And in case you were wondering, NORAD said it’s confident the Russian flights were unrelated to the three objects shot down over the edges of U.S. and Canadian territory over the weekend.
Eyes on the sky: The U.S. had been tracking that alleged Chinese spy balloon for almost a week before it crossed into American airspace, the Washington Post reported Tuesday. The balloon first lifted off from China’s Hainan Island and looked like it was headed to Guam before it turned and floated over Alaska’s Aleutian Islands, according to U.S. officials. Read more on the balloon’s meandering path to Montana and later to South Carolina, here.
- “Philippines, U.S. to hold biggest war games in years,” Reuters reported Wednesday from Manila;
- “Amid Tensions With U.S., China’s Top Diplomat Travels to a Wary Europe,” the Wall Street Journal reported Wednesday;
- “The Pentagon Isn’t Ready for Spy Balloons of the Future,” former NATO commander U.S. Navy Adm. James Stavridis writes Wednesday in Bloomberg opinion.
The U.S. military in Syria says it shot down an alleged Iranian-made drone while it was attempting to surveil a coalition base known as Mission Support Site Conoco, in the northeastern part of the country, on Tuesday.
View two images of the small aircraft, shared on Twitter by U.S. officials at the Tampa-based Central Command, here.
Since the Trump administration left the 2015 Iran nuclear deal, Tehran has vastly accelerated its ballistic missile program, according to a new report from Behnam Ben Taleblu of the Washington-based Foundation for Defense of Democracies.
Fine print: That nuclear deal did not address ballistic missiles, which Iran has launched or tested more than 220 times since signing the 2015 Joint Comprehensive Plan of Action, or JCPOA as it’s known, in July of that year. Indeed, Taleblu writes, “Between the JCPOA’s finalization in 2015 and May 2018, when the Trump administration left the accord, Iran tested at least 27 ballistic missiles.” And the remaining nearly 200 launches or tests occurred after Trump withdrew from the accord.
Where to go from here? Taleblu recommends a “Moratorium on Missile Upgrades”; a “Moratorium on Flight Tests and Engine/Motor Tests”; resurrecting a UN arms ban on Iran, which lapsed in 2020; he also says the White House should write an executive order sanctioning individuals involved in Iran’s missile program. Read over those and several other suggestions in FDD’s full report, here.
And lastly: Two nuclear policy officials from the Pentagon—Drew Walter and Richard Johnson—will be discussing the latest Nuclear Posture Review at about 1:15 p.m. ET in northern Virginia.
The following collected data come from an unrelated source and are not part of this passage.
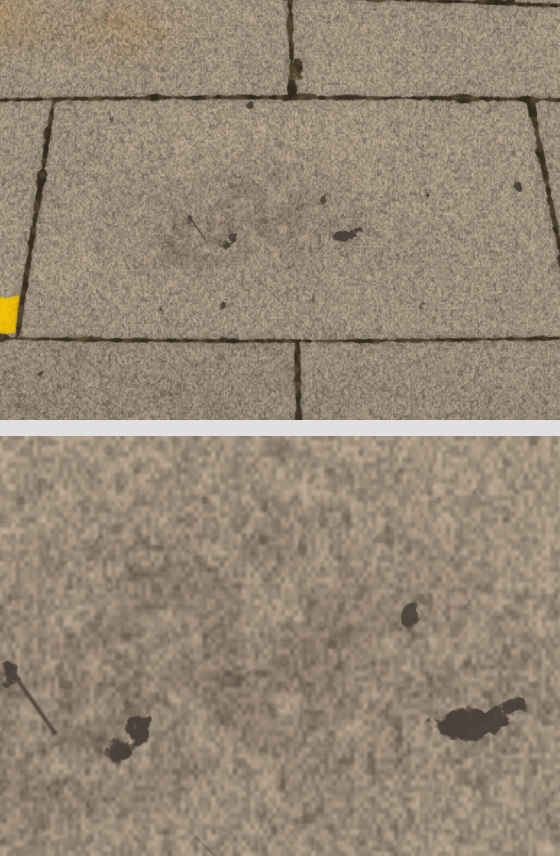
Top, the full canvas; bottom, a detail of the centre.
Give the GLSL for this texture, as a WebGL 1 fragment shader.

```glsl
precision highp float;
// Worn granite paving slabs in running bond, with mossy joints, stains and a paint patch.

uniform vec2 u_resolution;

// Lengths are in canvas heights.
const vec3 STONE = vec3(0.598, 0.544, 0.472);
const vec3 JOINT_SOIL = vec3(0.215, 0.178, 0.132);
const vec3 JOINT_MOSS = vec3(0.310, 0.265, 0.180);
const vec3 GUM = vec3(0.255, 0.225, 0.200);
const vec3 STAIN_TINT = vec3(0.90, 0.885, 0.885);
const vec3 RUST = vec3(1.03, 0.95, 0.82);
const vec3 PAINT = vec3(0.93, 0.74, 0.03);
const float BED_HALF = 0.0036;     // half width of the long joints
const float CROSS_HALF = 0.0052;   // half width of the short joints
const float SLAB_LENGTH = 1.14;    // at height 0.75
const float PERSPECTIVE = 0.35;    // growth of slab length towards the viewer
const float FINE_GRAIN = 0.30;
const float COARSE_GRAIN = 0.14;
const float MARK_CELL = 0.22;
const float MARK_CHANCE = 0.30;

float hash(vec2 p) {
  vec3 q = fract(p.xyx * 0.1031);
  q += dot(q, q.yzx + 33.33);
  return fract((q.x + q.y) * q.z);
}

float noise(vec2 p) {
  vec2 i = floor(p), f = fract(p);
  f = f * f * (3.0 - 2.0 * f);
  return mix(mix(hash(i), hash(i + vec2(1.0, 0.0)), f.x),
             mix(hash(i + vec2(0.0, 1.0)), hash(i + 1.0), f.x), f.y);
}

float fbm(vec2 p) {
  float sum = 0.0, gain = 0.533;
  for (int i = 0; i < 4; i++) {
    sum += gain * noise(p);
    p = p * 2.03 + 17.7;
    gain *= 0.5;
  }
  return sum;
}

float segment(vec2 p, vec2 a, vec2 b) {
  vec2 d = b - a;
  return length(p - a - d * clamp(dot(p - a, d) / dot(d, d), 0.0, 1.0));
}

// Soft elliptical spot, 1 at its centre.
float spot(vec2 p, vec2 centre, vec2 radius) {
  vec2 q = (p - centre) / radius;
  return exp(-dot(q, q));
}

// Distances to the nearest long and short joint (xy) and slab identity (zw).
vec4 paving(vec2 p) {
  float across = (p.x - 0.667) / 0.667;
  float bow = 1.0 - across * across;
  float lower = 0.195 - 0.007 * bow;
  float upper = 0.762 + 0.006 * bow;
  float top = 1.041 - 0.041 * p.x;
  float row = step(lower, p.y) + step(upper, p.y) + step(top, p.y);
  float bed = min(min(abs(p.y - lower), abs(p.y - upper)), abs(p.y - top));
  float slabLength = SLAB_LENGTH + PERSPECTIVE * (0.75 - p.y);
  float u = (p.x - 0.711 + 0.02 * p.y) / slabLength + 0.5 * mod(row, 2.0);
  float cross = abs(fract(u + 0.5) - 0.5) * slabLength;
  return vec4(bed, cross, floor(u), row);
}

// Small ragged dark marks, at most one in each cell.
float scatteredMarks(vec2 p) {
  vec2 cell = floor(p / MARK_CELL);
  vec2 jitter = vec2(hash(cell + 3.1), hash(cell + 8.7));
  vec2 q = p - (cell + 0.2 + 0.6 * jitter) * MARK_CELL;
  float radius = mix(0.003, 0.008, hash(cell + 21.3));
  float present = step(hash(cell + 40.9), MARK_CHANCE);
  return mix(1.0, length(q * vec2(1.0, 0.8)) - radius, present);
}

void main() {
  vec2 p = gl_FragCoord.xy / u_resolution.y;
  float aa = max(1.0 / u_resolution.y, 0.0012);
  vec4 slab = paving(p);
  float mottle = fbm(p * 40.0);
  float ragged = fbm(p * 75.0) - 0.5;

  // Stone: crystal grain, dark pits, broad shading and a tint for each slab
  float tone = 1.018 + FINE_GRAIN * (noise(p * vec2(290.0, 230.0)) - 0.5);
  tone += COARSE_GRAIN * (noise(p * vec2(150.0, 115.0) + 31.0) - 0.5);
  tone += 0.08 * (fbm(p * 6.0) - 0.5) + 0.03 * (hash(slab.zw + 5.0) - 0.5);
  tone -= 0.12 * smoothstep(0.62, 0.85, noise(p * 130.0 + 11.0));
  tone += 0.04 * spot(p, vec2(0.72, 0.70), vec2(0.6, 0.25));
  tone -= 0.06 * smoothstep(0.3, 0.0, p.y);
  vec3 color = STONE * tone;

  // Broad mottled stain in the middle and rust bloom at the upper left
  float stain = spot(p, vec2(0.63, 0.49), vec2(0.24, 0.14))
              + 0.8 * spot(p, vec2(0.44, 0.41), vec2(0.10, 0.07));
  float blotch = smoothstep(0.30, 0.65, mottle + 0.3 * (fbm(p * 13.0) - 0.5));
  color *= mix(vec3(1.0), STAIN_TINT, min(stain, 1.0) * (0.25 + 1.15 * blotch));
  float rust = spot(p, vec2(0.30, 0.93), vec2(0.10, 0.06)) + spot(p, vec2(0.0, 0.95), vec2(0.12, 0.06));
  color *= mix(vec3(1.0), RUST, clamp(rust * 1.6 * mottle, 0.0, 1.0));

  // Gum, twig and scattered marks, then a faint scratch
  float gum = length((p - vec2(0.816, 0.440)) * vec2(0.65, 1.0)) - 0.013;
  gum = min(gum, segment(p, vec2(0.830, 0.445), vec2(0.856, 0.455)) - 0.004);
  gum = min(gum, segment(p, vec2(0.842, 0.450), vec2(0.838, 0.427)) - 0.004);
  gum = min(gum, segment(p, vec2(0.537, 0.414), vec2(0.563, 0.442)) - 0.005);
  gum = min(gum, length(p - vec2(0.453, 0.481)) - 0.009);
  gum = min(min(gum, scatteredMarks(p)) + ragged * 0.022,
            segment(p, vec2(0.453, 0.481), vec2(0.488, 0.431)) - 0.0014);
  color = mix(color, GUM * (0.85 + 0.3 * mottle), 0.86 * smoothstep(aa * 1.5, -aa * 1.5, gum));
  float scratch = segment(p, vec2(0.599, 0.349), vec2(0.755, 0.198)) - 0.0008;
  color *= 1.0 - 0.22 * smoothstep(aa, -aa, scratch) * smoothstep(0.25, 0.5, mottle);

  // Paint patch in the left corner
  float paint = max(p.x - 0.043, abs(p.y - 0.246) - 0.044) + ragged * 0.03;
  color = mix(color, PAINT * (0.8 + 0.2 * tone), smoothstep(aa, -aa, paint));

  // Joints: uneven edges, small clumps of soil and a dirty rim
  float clump = 0.006 * smoothstep(0.66, 0.9, noise(p * 19.0 + 4.0));
  float uneven = 0.55 + 0.8 * noise(p * 28.0);
  float joint = min(slab.x - BED_HALF * uneven, slab.y - CROSS_HALF * uneven);
  joint += ragged * 0.008 - clump;
  joint = min(joint, length((p - vec2(0.707, 0.835)) * vec2(1.0, 0.4)) - 0.012 + ragged * 0.02);
  color *= 1.0 - 0.14 * exp(-max(joint, 0.0) / 0.006);
  vec3 filling = mix(JOINT_SOIL, JOINT_MOSS, smoothstep(0.4, 0.75, noise(p * 60.0)));
  color = mix(color, filling * (0.7 + 0.6 * mottle), smoothstep(aa * 1.4, -aa, joint));

  gl_FragColor = vec4(color, 1.0);
}
```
They’ll be attending the 15th annual Nuclear Deterrence Summit, which is held at the Hyatt Regency Crystal City in Arlington. Details and registration, here.